### Work to complete
Write out the entries below exactly, starting at the first line and stopping after the line that contains "101.5H445Q436.5 101.5 436.5"; skip all pictures.
---------- Data to examine
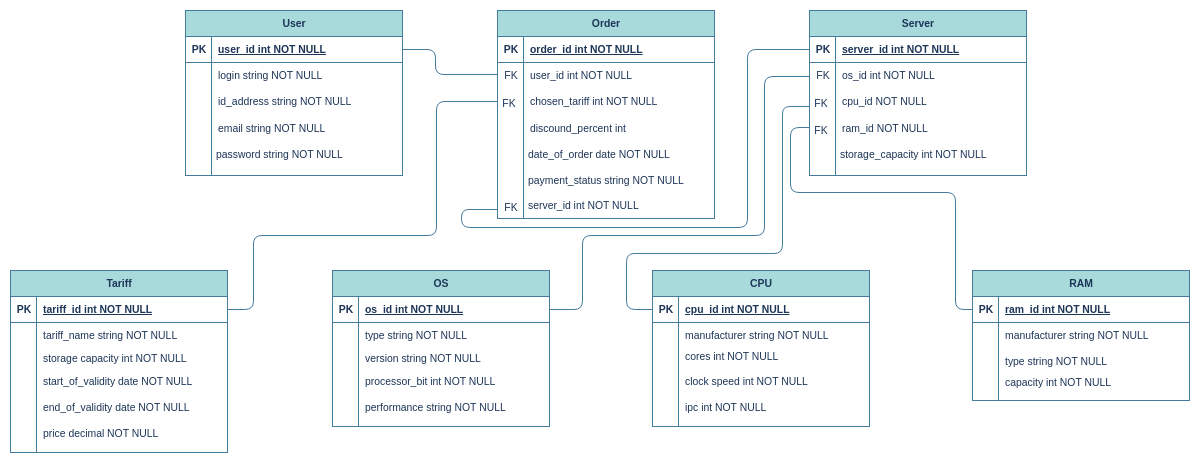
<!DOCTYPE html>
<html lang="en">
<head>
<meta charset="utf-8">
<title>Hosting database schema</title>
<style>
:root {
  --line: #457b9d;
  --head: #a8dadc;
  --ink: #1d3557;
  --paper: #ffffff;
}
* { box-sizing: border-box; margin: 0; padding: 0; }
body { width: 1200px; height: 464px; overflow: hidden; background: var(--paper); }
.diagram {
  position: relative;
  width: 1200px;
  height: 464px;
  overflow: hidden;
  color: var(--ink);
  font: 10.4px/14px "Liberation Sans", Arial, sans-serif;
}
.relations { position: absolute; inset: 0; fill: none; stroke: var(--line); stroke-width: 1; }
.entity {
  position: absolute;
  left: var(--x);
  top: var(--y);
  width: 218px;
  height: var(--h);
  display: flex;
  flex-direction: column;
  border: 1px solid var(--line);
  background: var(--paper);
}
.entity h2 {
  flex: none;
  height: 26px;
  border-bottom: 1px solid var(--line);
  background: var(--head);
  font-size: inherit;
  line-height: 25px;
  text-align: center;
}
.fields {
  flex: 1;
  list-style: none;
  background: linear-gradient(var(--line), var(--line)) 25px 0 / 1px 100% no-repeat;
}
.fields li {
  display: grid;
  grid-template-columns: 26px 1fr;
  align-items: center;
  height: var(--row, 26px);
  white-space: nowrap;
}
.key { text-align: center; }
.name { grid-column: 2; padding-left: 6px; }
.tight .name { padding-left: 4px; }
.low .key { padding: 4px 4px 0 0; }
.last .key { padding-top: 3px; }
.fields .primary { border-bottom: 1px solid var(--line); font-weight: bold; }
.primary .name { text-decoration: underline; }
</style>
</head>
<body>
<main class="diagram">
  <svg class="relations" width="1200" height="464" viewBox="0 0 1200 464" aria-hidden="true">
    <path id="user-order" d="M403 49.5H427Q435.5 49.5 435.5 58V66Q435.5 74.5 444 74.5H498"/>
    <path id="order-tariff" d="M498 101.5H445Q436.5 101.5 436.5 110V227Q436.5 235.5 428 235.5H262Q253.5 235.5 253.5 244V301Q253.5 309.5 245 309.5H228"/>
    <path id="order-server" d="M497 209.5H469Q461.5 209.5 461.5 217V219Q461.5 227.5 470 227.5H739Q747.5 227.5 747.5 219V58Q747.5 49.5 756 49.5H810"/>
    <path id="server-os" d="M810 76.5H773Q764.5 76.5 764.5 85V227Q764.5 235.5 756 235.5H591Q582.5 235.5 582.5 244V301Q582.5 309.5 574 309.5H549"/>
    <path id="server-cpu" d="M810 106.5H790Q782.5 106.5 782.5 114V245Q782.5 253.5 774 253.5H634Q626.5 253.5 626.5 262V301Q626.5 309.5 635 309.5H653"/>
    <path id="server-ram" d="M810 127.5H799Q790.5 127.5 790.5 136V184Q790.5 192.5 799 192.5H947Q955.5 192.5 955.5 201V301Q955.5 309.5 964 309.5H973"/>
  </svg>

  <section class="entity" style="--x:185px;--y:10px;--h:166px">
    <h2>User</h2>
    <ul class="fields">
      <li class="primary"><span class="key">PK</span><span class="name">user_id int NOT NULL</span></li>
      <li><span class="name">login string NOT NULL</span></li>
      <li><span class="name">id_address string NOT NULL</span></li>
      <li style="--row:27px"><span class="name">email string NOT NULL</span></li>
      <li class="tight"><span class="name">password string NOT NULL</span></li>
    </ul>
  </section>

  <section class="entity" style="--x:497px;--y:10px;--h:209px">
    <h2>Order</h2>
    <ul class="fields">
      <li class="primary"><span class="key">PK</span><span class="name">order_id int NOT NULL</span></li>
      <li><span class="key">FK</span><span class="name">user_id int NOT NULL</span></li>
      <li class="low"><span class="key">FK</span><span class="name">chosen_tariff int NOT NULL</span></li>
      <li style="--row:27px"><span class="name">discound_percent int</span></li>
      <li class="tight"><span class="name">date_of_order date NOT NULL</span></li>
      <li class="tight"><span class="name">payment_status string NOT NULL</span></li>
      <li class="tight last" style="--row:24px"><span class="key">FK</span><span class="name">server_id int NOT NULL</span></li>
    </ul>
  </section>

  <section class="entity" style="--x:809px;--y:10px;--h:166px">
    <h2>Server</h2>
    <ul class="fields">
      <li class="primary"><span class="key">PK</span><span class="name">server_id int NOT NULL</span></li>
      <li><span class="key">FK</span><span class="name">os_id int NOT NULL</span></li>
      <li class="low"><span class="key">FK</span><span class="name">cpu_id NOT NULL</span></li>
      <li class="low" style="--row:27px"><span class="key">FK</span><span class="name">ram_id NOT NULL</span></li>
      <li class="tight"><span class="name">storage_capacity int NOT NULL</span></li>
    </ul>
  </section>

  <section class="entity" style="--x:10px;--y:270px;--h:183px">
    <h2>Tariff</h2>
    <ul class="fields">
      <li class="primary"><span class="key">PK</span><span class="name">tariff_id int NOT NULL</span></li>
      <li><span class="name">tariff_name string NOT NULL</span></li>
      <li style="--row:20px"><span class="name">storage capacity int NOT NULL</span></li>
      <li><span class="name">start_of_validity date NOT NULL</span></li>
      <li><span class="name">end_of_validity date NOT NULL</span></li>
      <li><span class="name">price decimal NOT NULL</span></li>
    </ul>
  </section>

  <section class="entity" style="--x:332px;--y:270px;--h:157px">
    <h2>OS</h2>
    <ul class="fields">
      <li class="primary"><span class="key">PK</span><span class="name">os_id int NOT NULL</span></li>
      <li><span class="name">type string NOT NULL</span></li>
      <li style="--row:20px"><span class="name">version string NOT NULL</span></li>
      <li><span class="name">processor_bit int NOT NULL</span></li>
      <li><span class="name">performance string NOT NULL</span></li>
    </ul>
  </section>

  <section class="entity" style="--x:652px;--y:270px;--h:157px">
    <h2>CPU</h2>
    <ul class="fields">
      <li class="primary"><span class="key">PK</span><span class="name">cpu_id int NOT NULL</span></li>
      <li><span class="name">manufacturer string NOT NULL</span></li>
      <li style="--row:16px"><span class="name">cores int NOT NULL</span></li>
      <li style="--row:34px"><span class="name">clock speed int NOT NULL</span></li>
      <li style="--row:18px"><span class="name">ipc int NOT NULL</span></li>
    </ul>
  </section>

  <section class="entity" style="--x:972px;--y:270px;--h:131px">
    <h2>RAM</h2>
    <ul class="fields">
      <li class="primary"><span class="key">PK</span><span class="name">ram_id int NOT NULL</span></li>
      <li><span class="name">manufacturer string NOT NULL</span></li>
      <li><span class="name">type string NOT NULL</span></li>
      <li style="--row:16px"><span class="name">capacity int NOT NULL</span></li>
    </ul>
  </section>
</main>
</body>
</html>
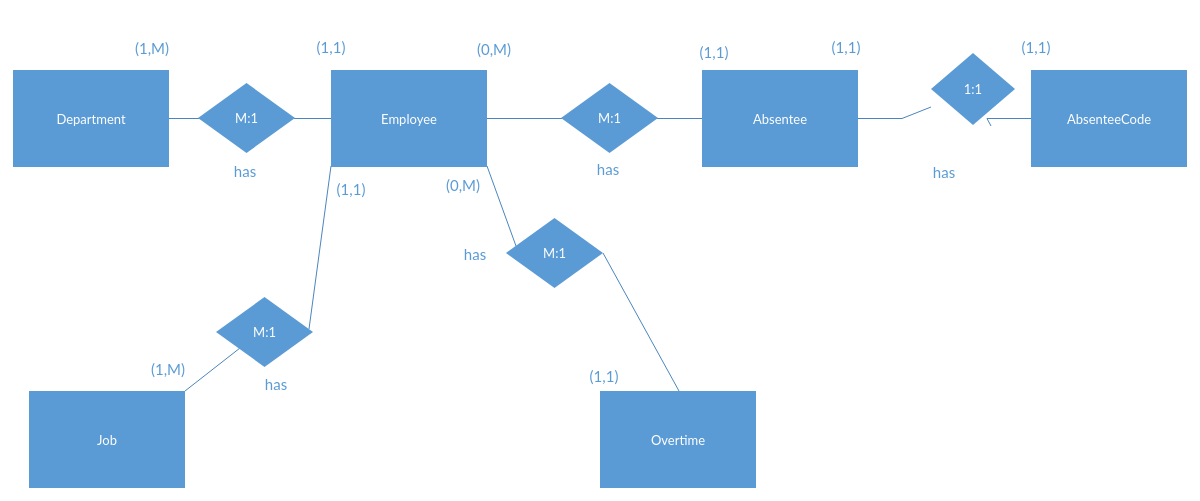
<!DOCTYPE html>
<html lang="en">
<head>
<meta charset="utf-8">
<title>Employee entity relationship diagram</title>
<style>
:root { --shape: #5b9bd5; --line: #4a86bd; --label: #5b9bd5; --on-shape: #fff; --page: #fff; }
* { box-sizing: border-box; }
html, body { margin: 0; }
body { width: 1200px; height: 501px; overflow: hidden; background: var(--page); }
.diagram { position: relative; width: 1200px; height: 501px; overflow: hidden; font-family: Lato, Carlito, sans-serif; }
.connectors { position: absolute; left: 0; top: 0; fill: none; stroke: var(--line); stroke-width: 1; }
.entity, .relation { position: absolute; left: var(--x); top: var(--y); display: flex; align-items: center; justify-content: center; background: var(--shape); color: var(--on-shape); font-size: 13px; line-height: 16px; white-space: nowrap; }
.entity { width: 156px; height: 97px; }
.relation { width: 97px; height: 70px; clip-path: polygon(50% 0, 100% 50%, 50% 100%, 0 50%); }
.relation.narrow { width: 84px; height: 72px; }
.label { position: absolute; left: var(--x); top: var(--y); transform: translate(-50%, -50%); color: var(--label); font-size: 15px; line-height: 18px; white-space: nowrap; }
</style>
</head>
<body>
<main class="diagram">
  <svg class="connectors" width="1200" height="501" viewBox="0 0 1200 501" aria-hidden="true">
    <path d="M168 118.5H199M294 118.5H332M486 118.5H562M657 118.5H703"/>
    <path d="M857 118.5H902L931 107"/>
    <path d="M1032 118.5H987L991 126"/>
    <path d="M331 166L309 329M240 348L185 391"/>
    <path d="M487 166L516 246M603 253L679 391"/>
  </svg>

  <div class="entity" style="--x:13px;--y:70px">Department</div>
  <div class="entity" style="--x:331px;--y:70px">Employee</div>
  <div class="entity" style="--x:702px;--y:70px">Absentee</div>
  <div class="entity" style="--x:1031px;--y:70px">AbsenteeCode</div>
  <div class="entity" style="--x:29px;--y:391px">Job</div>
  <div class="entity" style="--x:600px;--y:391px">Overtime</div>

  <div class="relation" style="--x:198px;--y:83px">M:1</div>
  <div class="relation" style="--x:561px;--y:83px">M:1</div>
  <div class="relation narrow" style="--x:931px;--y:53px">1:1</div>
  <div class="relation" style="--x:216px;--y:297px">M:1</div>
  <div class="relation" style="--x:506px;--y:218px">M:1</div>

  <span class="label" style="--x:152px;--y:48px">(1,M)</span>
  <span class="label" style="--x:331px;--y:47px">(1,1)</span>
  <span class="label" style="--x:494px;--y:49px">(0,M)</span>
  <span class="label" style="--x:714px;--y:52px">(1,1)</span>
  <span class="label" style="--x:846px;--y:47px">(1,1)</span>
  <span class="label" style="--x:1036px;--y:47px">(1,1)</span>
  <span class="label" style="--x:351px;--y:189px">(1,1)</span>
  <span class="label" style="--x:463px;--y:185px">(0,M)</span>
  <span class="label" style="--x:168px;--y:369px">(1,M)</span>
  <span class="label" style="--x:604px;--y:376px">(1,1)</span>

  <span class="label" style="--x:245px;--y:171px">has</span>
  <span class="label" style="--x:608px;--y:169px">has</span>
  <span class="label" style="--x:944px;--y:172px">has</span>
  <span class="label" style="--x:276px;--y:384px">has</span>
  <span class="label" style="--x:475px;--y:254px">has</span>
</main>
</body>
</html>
--------------------
### Solution to the problem
<!DOCTYPE html>
<html lang="en">
<head>
<meta charset="utf-8">
<title>Hosting database schema</title>
<style>
:root {
  --line: #457b9d;
  --head: #a8dadc;
  --ink: #1d3557;
  --paper: #ffffff;
}
* { box-sizing: border-box; margin: 0; padding: 0; }
body { width: 1200px; height: 464px; overflow: hidden; background: var(--paper); }
.diagram {
  position: relative;
  width: 1200px;
  height: 464px;
  overflow: hidden;
  color: var(--ink);
  font: 10.4px/14px "Liberation Sans", Arial, sans-serif;
}
.relations { position: absolute; inset: 0; fill: none; stroke: var(--line); stroke-width: 1; }
.entity {
  position: absolute;
  left: var(--x);
  top: var(--y);
  width: 218px;
  height: var(--h);
  display: flex;
  flex-direction: column;
  border: 1px solid var(--line);
  background: var(--paper);
}
.entity h2 {
  flex: none;
  height: 26px;
  border-bottom: 1px solid var(--line);
  background: var(--head);
  font-size: inherit;
  line-height: 25px;
  text-align: center;
}
.fields {
  flex: 1;
  list-style: none;
  background: linear-gradient(var(--line), var(--line)) 25px 0 / 1px 100% no-repeat;
}
.fields li {
  display: grid;
  grid-template-columns: 26px 1fr;
  align-items: center;
  height: var(--row, 26px);
  white-space: nowrap;
}
.key { text-align: center; }
.name { grid-column: 2; padding-left: 6px; }
.tight .name { padding-left: 4px; }
.low .key { padding: 4px 4px 0 0; }
.last .key { padding-top: 3px; }
.fields .primary { border-bottom: 1px solid var(--line); font-weight: bold; }
.primary .name { text-decoration: underline; }
</style>
</head>
<body>
<main class="diagram">
  <svg class="relations" width="1200" height="464" viewBox="0 0 1200 464" aria-hidden="true">
    <path id="user-order" d="M403 49.5H427Q435.5 49.5 435.5 58V66Q435.5 74.5 444 74.5H498"/>
    <path id="order-tariff" d="M498 101.5H445Q436.5 101.5 436.5 110V227Q436.5 235.5 428 235.5H262Q253.5 235.5 253.5 244V301Q253.5 309.5 245 309.5H228"/>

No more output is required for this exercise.